*YOUR GOAL*
In the material below, how many lines contain the string "magenta"? Reply with the number only.

*SOURCE INFORMATION*
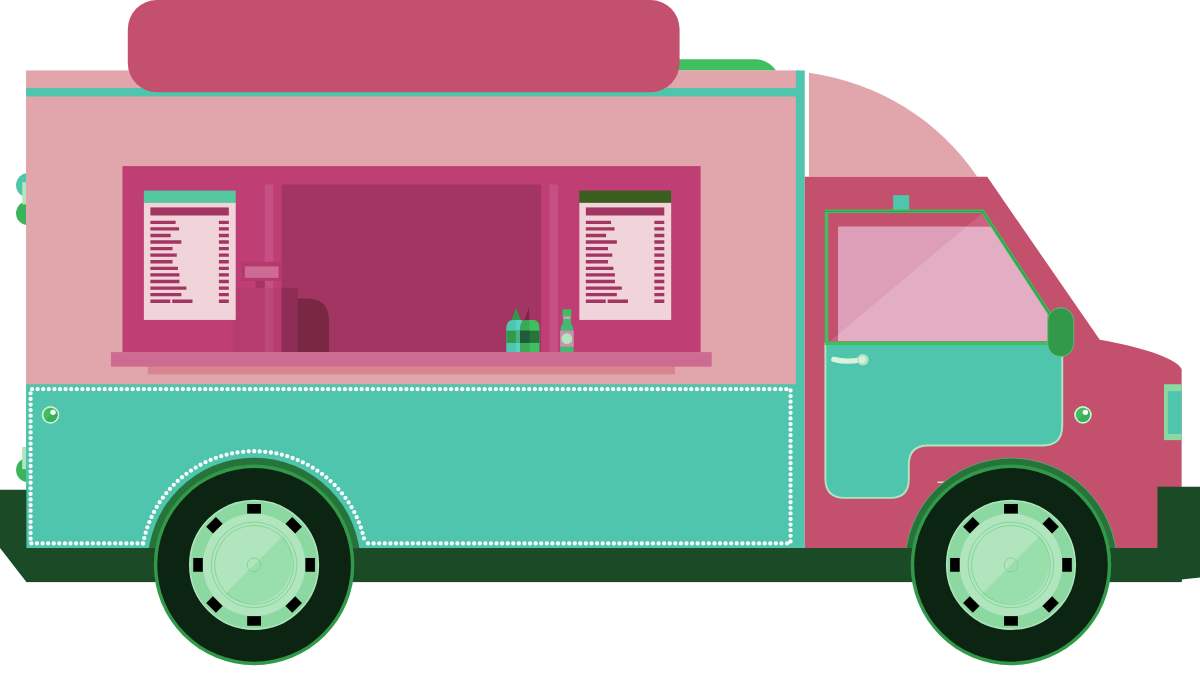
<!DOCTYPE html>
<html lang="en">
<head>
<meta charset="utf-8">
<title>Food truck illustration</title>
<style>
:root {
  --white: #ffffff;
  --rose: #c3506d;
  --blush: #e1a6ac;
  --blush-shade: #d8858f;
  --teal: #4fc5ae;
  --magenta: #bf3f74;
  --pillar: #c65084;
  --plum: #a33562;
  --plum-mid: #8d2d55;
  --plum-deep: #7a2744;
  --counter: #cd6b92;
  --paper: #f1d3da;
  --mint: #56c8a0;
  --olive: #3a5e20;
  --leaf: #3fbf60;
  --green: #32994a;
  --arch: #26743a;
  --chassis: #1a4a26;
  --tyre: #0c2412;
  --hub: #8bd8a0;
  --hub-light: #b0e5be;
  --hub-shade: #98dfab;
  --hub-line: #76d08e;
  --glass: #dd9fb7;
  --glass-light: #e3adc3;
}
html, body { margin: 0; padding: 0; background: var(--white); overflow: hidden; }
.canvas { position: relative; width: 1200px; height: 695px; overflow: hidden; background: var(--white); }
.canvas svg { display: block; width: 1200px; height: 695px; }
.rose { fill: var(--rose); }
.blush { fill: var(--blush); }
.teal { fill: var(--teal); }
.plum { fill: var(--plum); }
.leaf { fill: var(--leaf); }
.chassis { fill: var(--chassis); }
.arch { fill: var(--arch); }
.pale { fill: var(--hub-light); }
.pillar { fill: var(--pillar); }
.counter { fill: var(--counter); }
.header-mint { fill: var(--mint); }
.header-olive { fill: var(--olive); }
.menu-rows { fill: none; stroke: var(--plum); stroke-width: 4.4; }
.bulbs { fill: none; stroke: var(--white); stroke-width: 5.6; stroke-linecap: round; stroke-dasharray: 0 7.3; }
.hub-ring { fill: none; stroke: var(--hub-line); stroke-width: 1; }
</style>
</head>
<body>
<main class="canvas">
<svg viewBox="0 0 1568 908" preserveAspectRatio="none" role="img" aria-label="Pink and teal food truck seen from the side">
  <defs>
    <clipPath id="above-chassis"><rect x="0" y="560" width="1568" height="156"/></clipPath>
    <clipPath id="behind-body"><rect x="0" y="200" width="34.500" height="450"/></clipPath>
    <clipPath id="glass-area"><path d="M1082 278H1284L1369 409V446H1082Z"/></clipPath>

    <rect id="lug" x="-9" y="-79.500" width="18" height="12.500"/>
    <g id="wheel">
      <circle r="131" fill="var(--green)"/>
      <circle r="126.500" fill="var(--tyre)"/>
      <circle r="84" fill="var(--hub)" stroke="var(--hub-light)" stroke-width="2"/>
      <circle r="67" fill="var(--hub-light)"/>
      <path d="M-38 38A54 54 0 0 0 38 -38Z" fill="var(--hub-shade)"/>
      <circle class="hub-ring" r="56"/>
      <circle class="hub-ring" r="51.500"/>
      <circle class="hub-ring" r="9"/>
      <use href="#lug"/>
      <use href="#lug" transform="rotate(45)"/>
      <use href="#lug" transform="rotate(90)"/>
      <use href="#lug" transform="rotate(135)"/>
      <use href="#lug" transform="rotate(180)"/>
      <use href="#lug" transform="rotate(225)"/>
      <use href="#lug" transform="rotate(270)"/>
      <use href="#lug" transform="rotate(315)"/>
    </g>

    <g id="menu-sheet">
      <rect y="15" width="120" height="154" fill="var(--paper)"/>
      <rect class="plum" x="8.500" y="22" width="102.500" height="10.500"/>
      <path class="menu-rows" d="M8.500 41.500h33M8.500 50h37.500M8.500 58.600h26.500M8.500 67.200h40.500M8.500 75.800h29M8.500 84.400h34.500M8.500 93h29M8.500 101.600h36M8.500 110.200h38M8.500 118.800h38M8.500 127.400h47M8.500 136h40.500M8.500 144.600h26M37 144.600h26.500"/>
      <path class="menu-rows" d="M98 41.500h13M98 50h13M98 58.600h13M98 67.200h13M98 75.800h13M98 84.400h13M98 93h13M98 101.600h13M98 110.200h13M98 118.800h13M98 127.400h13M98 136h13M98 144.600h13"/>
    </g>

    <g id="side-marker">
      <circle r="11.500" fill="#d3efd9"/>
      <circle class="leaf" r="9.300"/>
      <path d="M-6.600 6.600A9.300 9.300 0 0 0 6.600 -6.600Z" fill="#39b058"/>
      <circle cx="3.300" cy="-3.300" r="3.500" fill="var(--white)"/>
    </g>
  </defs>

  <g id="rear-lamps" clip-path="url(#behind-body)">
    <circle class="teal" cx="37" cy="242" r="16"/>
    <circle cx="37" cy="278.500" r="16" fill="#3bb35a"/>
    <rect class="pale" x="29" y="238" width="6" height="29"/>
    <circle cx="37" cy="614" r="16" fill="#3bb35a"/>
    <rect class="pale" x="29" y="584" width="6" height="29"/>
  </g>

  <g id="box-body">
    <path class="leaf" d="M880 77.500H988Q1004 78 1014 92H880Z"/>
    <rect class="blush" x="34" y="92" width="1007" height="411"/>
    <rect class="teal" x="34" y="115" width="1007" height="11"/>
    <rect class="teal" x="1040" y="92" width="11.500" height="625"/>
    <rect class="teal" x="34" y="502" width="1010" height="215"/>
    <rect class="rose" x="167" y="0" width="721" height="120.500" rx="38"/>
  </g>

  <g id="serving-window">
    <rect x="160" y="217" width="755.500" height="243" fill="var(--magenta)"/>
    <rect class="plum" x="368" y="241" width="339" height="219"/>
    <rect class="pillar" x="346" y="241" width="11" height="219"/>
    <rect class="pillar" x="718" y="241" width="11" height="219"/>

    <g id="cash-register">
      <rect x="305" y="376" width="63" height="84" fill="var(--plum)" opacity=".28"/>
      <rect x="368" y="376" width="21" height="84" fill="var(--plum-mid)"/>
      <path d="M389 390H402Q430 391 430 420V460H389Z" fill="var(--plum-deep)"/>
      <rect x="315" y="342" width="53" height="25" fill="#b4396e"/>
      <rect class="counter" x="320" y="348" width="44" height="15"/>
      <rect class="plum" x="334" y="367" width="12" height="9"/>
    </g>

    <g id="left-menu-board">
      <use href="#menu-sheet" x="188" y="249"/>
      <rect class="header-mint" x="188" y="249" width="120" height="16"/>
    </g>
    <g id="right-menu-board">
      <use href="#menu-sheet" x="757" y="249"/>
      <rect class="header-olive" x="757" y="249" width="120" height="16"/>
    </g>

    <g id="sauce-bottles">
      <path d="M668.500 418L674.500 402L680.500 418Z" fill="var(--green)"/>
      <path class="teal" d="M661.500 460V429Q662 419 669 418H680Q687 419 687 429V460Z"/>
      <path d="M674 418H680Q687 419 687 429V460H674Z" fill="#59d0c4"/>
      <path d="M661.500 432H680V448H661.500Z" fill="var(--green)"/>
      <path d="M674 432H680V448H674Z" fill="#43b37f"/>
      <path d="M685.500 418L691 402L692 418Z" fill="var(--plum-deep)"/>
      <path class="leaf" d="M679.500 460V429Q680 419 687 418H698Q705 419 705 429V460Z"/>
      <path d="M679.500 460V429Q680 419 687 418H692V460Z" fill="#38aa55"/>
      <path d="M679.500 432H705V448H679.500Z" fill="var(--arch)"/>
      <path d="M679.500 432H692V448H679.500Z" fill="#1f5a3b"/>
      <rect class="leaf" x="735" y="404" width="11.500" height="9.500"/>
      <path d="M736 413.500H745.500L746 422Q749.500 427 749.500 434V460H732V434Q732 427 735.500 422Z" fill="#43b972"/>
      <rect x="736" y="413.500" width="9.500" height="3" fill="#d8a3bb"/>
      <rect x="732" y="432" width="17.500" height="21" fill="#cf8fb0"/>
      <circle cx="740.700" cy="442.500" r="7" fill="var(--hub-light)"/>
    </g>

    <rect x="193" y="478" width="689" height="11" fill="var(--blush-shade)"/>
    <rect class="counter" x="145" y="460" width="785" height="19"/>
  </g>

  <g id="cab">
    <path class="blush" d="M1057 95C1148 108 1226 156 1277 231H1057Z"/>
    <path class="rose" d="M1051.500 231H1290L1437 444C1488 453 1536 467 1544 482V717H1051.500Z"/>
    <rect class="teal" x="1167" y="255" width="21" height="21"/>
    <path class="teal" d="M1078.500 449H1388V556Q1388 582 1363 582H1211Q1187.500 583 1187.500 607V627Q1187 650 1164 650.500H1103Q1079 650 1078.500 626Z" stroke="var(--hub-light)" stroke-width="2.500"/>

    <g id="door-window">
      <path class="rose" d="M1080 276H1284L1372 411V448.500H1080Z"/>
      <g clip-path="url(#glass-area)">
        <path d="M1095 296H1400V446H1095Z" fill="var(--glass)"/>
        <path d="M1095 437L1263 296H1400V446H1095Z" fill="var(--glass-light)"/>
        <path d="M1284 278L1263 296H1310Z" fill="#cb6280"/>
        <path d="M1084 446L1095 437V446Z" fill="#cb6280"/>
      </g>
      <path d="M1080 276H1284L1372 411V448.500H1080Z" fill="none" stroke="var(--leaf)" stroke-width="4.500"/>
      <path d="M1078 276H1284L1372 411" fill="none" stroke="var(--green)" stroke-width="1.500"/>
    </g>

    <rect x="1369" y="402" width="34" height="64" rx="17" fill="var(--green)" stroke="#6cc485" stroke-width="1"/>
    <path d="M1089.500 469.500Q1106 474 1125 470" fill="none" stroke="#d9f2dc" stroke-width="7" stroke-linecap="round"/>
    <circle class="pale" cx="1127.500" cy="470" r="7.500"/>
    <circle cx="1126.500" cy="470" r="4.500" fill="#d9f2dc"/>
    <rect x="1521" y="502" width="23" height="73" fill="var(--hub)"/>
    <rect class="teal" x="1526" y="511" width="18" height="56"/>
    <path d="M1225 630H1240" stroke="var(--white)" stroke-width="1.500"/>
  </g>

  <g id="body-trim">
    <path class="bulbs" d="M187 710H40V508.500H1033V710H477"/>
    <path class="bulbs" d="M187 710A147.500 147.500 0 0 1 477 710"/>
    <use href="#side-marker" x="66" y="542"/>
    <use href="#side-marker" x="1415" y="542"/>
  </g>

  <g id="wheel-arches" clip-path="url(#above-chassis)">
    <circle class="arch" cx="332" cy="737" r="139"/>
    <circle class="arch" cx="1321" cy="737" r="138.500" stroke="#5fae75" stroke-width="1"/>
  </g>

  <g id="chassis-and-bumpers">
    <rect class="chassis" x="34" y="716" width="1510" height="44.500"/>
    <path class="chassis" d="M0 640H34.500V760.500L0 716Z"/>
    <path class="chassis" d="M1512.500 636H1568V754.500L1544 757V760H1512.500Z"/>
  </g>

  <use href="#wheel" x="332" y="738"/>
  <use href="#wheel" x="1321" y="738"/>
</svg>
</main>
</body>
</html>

*RESULT OF THIS TASK*
2